TASK TO CARRY OUT —
Search the records for lines with the word "center" and copy each match.

RECORDS SHOWN —
-=-=-

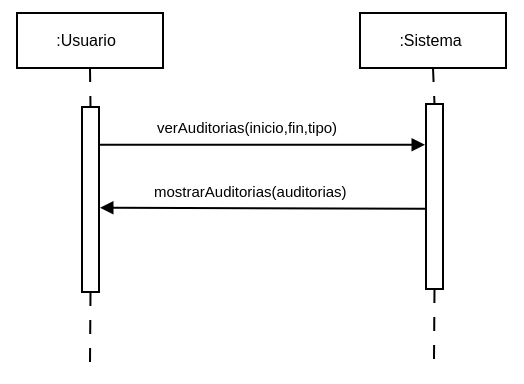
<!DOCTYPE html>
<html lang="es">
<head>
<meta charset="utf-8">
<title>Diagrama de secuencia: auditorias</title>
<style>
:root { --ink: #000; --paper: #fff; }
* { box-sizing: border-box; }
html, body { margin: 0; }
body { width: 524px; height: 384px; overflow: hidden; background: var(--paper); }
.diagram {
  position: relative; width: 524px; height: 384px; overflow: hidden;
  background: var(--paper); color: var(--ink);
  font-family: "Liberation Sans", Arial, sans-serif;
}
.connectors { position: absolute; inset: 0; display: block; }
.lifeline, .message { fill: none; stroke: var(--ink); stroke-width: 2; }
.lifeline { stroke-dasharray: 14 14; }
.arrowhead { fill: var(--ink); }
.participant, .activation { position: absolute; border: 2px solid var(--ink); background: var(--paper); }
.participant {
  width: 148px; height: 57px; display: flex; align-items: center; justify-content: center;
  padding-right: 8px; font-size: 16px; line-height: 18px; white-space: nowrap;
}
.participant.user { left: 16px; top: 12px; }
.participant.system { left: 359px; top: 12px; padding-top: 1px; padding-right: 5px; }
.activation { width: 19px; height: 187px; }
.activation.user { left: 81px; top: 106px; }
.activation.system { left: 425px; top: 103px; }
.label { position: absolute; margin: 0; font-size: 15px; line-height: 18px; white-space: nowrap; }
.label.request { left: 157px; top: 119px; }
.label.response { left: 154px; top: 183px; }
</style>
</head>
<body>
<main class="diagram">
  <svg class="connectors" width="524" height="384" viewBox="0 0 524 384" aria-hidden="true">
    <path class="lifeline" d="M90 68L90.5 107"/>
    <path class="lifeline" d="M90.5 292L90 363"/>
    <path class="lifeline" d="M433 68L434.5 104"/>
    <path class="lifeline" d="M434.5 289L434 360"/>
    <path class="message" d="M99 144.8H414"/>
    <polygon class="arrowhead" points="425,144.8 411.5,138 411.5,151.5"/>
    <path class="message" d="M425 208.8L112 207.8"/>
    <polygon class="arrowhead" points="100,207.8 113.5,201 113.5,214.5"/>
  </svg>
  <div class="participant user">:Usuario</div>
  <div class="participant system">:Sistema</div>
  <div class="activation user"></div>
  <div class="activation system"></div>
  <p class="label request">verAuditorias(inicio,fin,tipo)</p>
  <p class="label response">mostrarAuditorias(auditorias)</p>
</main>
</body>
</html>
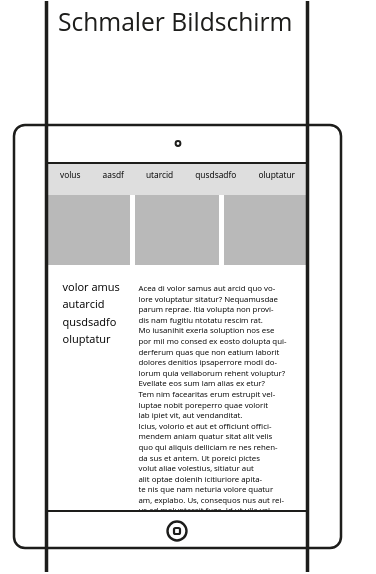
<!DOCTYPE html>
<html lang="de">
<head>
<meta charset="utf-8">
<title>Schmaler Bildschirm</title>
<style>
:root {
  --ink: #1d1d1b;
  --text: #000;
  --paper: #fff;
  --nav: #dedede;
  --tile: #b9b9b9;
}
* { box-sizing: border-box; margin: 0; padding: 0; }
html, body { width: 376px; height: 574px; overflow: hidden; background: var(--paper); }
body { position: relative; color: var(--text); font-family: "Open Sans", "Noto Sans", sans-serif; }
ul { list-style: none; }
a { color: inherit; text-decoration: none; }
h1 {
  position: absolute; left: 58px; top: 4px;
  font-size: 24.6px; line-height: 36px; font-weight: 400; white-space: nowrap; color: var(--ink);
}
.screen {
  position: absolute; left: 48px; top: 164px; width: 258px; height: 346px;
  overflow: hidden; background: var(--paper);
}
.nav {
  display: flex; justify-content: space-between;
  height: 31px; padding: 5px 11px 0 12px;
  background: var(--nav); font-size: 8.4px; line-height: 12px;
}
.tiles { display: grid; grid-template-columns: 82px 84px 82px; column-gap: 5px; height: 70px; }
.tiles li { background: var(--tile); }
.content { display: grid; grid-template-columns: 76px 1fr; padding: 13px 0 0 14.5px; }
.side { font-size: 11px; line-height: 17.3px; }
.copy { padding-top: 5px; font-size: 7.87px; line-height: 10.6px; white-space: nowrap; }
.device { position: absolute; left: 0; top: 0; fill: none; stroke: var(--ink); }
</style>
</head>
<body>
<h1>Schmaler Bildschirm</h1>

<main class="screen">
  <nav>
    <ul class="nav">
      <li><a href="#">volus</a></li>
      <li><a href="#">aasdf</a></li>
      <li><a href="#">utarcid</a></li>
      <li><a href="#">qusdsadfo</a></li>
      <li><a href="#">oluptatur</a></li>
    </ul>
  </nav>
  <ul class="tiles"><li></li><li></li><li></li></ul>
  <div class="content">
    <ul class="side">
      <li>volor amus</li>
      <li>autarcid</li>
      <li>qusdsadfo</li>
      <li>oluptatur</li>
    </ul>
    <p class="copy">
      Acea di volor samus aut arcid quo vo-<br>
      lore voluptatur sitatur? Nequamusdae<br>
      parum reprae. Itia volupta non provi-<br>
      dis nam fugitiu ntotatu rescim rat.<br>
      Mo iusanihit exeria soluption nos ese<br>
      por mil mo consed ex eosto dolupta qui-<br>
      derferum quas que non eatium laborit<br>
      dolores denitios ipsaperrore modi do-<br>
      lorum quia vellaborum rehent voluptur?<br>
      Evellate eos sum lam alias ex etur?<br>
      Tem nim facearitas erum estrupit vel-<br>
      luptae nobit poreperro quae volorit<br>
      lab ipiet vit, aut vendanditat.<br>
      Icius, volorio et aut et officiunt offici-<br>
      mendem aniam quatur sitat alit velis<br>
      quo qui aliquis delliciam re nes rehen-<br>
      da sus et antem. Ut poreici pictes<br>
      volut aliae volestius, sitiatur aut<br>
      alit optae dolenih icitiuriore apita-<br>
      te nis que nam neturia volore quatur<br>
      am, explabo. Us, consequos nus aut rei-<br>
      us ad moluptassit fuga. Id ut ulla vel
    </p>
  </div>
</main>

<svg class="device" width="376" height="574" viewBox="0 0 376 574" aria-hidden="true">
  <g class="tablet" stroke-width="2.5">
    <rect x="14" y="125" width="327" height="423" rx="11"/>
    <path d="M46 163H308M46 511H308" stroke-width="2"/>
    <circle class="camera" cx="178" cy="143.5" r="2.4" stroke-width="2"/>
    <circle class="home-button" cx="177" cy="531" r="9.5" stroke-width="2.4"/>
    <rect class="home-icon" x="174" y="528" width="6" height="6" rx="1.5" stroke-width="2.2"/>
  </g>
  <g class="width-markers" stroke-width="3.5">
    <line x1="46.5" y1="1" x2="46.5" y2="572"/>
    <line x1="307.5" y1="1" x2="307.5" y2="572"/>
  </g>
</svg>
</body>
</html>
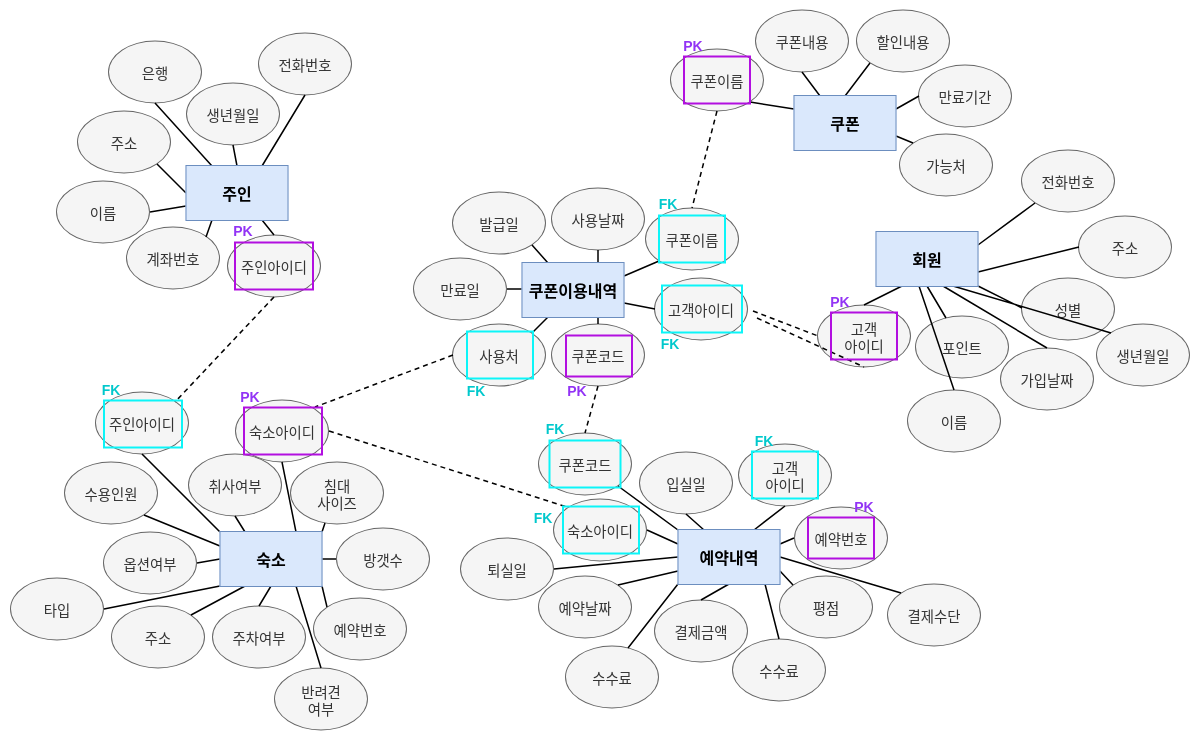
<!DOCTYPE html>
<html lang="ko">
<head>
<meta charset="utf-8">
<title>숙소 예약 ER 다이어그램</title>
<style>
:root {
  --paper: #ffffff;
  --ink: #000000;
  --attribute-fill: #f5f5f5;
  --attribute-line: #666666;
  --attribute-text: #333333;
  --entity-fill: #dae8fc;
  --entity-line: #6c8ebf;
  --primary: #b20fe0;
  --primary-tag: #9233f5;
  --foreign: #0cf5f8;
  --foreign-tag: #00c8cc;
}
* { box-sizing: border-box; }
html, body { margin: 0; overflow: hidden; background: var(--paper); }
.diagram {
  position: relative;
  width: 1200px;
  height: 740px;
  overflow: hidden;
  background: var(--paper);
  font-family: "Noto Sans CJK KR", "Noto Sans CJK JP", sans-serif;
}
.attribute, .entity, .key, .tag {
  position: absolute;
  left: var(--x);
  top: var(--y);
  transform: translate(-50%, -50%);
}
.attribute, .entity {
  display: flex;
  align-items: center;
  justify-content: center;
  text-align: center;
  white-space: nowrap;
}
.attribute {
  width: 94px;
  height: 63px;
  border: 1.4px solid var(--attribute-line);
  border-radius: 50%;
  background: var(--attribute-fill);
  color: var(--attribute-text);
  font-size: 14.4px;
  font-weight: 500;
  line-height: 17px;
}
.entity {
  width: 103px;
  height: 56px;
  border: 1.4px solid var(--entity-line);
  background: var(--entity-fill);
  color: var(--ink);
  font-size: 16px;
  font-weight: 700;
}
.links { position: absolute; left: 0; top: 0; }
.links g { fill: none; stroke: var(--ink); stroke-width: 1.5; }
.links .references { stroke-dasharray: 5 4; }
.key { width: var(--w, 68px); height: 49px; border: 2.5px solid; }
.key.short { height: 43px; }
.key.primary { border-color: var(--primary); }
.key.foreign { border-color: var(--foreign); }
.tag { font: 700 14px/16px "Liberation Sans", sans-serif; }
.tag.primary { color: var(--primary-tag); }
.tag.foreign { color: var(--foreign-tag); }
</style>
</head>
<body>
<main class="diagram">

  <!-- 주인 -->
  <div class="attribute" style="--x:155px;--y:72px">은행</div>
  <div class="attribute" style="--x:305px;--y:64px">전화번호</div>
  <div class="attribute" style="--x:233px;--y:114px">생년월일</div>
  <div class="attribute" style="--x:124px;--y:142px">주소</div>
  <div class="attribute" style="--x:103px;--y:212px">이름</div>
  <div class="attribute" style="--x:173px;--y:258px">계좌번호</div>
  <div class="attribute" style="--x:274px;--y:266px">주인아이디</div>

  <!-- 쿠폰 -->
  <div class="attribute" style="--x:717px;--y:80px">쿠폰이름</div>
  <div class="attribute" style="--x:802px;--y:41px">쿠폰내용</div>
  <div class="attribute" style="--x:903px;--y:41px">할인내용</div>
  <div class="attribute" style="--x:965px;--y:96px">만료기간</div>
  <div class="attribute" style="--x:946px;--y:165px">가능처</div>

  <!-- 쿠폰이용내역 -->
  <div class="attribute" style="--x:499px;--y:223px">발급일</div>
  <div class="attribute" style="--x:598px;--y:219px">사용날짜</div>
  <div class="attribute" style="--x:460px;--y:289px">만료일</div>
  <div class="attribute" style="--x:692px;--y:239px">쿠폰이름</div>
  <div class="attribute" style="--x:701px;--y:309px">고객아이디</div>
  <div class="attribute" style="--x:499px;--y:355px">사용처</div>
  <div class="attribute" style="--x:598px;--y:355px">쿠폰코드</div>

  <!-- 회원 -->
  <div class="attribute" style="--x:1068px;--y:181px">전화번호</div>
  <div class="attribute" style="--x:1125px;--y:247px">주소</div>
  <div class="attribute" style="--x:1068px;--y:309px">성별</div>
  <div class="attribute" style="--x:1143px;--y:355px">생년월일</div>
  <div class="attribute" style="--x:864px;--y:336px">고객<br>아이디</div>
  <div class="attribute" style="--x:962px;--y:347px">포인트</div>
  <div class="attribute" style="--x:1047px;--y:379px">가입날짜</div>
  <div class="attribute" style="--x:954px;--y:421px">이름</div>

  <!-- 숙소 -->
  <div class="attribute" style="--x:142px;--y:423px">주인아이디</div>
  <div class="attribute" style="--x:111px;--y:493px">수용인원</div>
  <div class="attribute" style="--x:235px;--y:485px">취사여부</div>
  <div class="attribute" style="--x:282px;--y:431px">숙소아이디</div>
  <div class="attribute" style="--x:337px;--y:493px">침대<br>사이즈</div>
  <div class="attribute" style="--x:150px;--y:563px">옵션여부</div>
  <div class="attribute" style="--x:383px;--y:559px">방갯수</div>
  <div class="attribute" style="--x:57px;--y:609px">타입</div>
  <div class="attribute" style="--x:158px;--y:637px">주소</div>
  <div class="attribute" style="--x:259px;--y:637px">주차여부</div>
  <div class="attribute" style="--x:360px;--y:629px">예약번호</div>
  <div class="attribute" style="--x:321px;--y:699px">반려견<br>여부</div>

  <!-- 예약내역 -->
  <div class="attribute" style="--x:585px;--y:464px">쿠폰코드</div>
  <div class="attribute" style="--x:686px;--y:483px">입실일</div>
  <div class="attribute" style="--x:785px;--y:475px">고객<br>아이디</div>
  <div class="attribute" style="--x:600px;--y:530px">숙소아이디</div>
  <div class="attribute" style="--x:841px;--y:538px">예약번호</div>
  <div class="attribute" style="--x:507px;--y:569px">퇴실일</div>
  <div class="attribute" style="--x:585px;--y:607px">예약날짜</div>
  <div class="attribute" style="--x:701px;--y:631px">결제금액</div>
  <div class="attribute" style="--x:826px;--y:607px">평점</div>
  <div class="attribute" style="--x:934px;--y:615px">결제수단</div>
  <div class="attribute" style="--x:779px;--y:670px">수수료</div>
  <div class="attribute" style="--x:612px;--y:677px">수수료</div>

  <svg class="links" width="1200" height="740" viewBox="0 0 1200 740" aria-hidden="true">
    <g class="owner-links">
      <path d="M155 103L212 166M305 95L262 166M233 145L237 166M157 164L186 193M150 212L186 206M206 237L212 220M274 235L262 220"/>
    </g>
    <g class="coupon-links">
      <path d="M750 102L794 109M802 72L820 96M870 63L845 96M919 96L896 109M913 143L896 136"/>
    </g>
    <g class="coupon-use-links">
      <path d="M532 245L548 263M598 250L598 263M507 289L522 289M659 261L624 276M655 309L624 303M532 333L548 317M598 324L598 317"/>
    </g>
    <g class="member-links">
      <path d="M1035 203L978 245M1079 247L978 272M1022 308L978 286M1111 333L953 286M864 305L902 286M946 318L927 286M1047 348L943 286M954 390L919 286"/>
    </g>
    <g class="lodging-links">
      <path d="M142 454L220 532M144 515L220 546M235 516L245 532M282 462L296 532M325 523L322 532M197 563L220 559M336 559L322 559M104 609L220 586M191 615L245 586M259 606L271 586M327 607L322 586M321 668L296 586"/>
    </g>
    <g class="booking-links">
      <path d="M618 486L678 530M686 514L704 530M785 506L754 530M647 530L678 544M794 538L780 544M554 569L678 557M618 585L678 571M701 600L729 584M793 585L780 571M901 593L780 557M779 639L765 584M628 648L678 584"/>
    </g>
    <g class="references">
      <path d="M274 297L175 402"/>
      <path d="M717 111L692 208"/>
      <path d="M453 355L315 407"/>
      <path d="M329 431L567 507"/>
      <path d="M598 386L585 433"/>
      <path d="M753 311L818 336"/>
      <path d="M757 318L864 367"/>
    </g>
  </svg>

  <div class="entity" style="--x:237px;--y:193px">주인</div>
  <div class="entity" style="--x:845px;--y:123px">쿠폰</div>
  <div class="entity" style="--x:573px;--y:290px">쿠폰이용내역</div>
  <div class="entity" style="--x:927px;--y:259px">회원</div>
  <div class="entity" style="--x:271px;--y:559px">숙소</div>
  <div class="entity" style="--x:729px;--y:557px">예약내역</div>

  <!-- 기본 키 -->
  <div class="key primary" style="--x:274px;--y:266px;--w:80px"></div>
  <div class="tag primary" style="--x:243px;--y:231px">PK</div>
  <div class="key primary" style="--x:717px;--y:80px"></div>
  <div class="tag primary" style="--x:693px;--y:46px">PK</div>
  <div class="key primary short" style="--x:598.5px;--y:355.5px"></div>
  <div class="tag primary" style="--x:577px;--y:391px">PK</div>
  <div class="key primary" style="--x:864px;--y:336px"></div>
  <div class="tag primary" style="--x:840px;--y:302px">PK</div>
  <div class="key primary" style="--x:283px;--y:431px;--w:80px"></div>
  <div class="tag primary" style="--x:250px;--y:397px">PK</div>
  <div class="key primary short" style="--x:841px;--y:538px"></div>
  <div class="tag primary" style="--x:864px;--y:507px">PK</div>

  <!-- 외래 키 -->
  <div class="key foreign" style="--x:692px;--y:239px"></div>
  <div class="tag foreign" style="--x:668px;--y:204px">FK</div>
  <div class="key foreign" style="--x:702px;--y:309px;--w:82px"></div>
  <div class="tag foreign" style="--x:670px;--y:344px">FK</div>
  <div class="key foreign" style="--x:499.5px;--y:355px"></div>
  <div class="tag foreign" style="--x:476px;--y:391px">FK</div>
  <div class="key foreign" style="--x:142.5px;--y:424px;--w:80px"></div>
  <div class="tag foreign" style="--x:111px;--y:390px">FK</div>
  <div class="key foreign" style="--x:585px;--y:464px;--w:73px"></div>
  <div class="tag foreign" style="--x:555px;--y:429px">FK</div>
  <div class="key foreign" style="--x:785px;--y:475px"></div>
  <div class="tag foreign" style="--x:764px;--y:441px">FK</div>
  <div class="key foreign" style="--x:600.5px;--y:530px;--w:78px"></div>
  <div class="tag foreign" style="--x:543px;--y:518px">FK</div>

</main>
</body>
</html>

-=-=-

RESPONSE BELOW —
  width: 148px; height: 57px; display: flex; align-items: center; justify-content: center;
  align-items: center;
  justify-content: center;
  text-align: center;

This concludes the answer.